The NKS-B CommTech seminars on effective use of communication technology in radiological and nuclear emergency preparedness
Communication technology is playing an increasingly greater role in nuclear and radiological
emergency preparedness. The reaction time requested by modern societies has been much
reduced in recent years. Nowadays the modern media is able to set up live satellite based
news broadcasts from almost any place in the world. The authorities must be able to respond
and provide assessments and guidance as quickly as possible. Communication technology
plays a key role here.
One complicating factor is that more and more measurement and decision support systems
are being automated, but a common interface for the different systems (and in different
countries) is still to be defined. Different communication protocols are in use, each may have
its own advantage, but how should one be chosen for common use?
Even the choice of how web technology is used is not as simple as it would seem at first sight.
Many web sites may appear to the ordinary user to be advanced and serving their purpose
well. Yet when one tries to print the information the right hand side of the displayed text may
be missing. In reality there have been substantial improvements in standardization of web
technology, but most web sites are still based on older standards. As a consequence their

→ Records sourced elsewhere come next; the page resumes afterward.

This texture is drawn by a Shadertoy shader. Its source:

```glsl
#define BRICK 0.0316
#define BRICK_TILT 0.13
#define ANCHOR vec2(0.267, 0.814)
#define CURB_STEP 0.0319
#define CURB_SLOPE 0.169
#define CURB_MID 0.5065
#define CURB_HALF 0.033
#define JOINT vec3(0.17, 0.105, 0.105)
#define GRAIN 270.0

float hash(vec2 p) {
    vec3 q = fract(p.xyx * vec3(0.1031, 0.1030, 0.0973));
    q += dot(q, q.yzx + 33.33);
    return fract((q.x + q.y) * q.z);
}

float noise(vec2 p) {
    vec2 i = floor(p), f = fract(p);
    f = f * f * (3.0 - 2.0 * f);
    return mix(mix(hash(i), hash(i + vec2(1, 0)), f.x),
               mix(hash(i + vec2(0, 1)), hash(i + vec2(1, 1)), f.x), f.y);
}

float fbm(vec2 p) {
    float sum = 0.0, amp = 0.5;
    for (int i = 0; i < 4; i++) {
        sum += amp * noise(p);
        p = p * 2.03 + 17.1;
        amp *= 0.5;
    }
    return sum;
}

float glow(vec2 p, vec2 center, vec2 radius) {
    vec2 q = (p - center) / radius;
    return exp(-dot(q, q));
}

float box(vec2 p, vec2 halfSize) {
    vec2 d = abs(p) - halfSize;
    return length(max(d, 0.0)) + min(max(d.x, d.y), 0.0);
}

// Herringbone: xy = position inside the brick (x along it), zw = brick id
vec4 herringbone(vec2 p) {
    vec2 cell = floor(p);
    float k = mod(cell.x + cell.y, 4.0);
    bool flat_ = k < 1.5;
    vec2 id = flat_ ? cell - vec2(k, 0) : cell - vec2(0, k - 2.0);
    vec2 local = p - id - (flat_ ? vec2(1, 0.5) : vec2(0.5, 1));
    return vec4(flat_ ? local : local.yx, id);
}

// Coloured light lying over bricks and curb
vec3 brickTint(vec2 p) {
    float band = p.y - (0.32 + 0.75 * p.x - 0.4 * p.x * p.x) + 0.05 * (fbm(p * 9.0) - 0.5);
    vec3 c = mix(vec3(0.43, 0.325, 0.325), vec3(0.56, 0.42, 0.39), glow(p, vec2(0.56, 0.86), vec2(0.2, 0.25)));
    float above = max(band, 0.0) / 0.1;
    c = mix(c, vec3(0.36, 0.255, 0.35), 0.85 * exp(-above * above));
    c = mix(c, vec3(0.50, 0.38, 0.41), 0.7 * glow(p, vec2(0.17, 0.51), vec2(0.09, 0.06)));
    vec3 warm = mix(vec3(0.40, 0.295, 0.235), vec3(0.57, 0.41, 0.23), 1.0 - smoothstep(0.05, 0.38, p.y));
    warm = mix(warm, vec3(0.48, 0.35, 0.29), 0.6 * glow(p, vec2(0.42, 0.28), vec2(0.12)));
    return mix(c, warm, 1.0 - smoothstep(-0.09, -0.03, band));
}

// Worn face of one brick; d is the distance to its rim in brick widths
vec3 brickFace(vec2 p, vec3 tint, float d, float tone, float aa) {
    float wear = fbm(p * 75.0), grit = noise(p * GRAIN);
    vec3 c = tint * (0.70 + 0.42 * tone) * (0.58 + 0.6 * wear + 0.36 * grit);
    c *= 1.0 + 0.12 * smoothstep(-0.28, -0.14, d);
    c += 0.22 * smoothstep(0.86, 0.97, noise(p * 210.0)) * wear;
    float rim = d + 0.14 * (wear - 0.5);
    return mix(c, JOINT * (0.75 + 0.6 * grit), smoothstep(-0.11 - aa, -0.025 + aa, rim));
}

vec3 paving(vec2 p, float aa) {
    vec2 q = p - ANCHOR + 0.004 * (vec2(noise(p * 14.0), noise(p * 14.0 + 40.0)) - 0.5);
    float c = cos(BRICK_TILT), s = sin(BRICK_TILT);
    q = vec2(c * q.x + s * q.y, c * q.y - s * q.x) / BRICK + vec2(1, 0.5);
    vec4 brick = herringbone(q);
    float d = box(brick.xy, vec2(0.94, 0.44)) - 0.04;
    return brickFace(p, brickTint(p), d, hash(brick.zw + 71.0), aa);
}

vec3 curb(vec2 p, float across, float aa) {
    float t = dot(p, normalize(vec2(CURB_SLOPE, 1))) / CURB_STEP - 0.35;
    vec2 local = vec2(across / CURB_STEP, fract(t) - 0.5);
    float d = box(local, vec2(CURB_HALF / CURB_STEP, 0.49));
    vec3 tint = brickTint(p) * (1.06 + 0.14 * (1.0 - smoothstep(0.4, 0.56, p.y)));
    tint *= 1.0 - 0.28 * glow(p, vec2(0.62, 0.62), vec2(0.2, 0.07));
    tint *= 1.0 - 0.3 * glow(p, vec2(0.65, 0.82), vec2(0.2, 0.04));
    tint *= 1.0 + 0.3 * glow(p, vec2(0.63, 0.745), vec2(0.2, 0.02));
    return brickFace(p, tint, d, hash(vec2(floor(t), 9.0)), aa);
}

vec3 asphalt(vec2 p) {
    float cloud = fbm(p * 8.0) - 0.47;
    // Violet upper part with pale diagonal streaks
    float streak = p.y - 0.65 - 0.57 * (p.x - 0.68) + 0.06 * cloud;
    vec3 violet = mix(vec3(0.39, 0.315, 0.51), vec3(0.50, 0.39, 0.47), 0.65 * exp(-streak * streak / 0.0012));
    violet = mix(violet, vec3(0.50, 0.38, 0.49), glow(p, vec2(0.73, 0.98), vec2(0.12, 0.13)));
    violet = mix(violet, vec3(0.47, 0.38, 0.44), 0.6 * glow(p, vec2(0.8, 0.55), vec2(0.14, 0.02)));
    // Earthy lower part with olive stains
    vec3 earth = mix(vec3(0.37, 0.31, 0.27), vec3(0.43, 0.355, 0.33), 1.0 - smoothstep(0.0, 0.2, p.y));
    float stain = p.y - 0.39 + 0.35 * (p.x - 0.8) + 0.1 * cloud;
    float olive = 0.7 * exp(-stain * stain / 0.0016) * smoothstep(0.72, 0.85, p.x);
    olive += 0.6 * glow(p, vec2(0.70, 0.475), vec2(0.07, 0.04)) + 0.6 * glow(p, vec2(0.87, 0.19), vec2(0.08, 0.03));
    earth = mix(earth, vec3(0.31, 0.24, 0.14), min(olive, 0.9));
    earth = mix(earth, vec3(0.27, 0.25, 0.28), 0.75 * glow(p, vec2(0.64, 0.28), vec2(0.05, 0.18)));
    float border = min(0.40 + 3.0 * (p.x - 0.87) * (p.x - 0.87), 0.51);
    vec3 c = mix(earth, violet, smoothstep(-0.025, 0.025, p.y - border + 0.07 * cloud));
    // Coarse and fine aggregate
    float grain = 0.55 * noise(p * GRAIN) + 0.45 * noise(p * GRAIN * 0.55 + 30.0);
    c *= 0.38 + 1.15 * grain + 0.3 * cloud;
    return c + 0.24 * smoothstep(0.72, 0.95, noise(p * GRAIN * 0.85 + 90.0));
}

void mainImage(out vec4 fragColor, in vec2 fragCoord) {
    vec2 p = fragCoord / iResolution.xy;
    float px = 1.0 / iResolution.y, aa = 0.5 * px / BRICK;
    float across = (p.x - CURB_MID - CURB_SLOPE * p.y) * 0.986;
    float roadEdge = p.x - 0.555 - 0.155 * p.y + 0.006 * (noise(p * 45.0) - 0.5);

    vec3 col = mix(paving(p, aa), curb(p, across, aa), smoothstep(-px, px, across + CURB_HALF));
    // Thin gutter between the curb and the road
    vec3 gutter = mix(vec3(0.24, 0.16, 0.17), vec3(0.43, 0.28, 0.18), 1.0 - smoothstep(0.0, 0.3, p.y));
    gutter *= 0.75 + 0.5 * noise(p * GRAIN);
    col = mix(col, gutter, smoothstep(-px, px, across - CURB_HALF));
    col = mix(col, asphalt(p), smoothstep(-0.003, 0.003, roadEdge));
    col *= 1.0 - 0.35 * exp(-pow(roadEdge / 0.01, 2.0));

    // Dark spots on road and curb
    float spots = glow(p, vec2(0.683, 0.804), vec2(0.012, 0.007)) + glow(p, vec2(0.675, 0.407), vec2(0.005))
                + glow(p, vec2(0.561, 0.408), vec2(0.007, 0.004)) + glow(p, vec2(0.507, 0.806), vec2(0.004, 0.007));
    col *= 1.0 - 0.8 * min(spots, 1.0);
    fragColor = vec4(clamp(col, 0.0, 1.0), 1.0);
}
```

performance is very browser specific and usually formatting code is mixed with the actual
contents. For emergency preparedness this means that far more stringent requirements need
to be placed on the communication channels than would be the case if new standards were
properly used (high bandwidth may be required were very low bandwidth might have been
sufficient). This also means fewer opportunities for using mobile devices (e.g. telephone with
web browsers) that are becoming more integrated into emergency response systems.
The NKS-B CommTech seminars
Communication technology is a rapidly expanding field, with no one expert having a complete
overview. This makes it difficult for potential users to identify the pitfalls and the possibilities
the new technique may offer.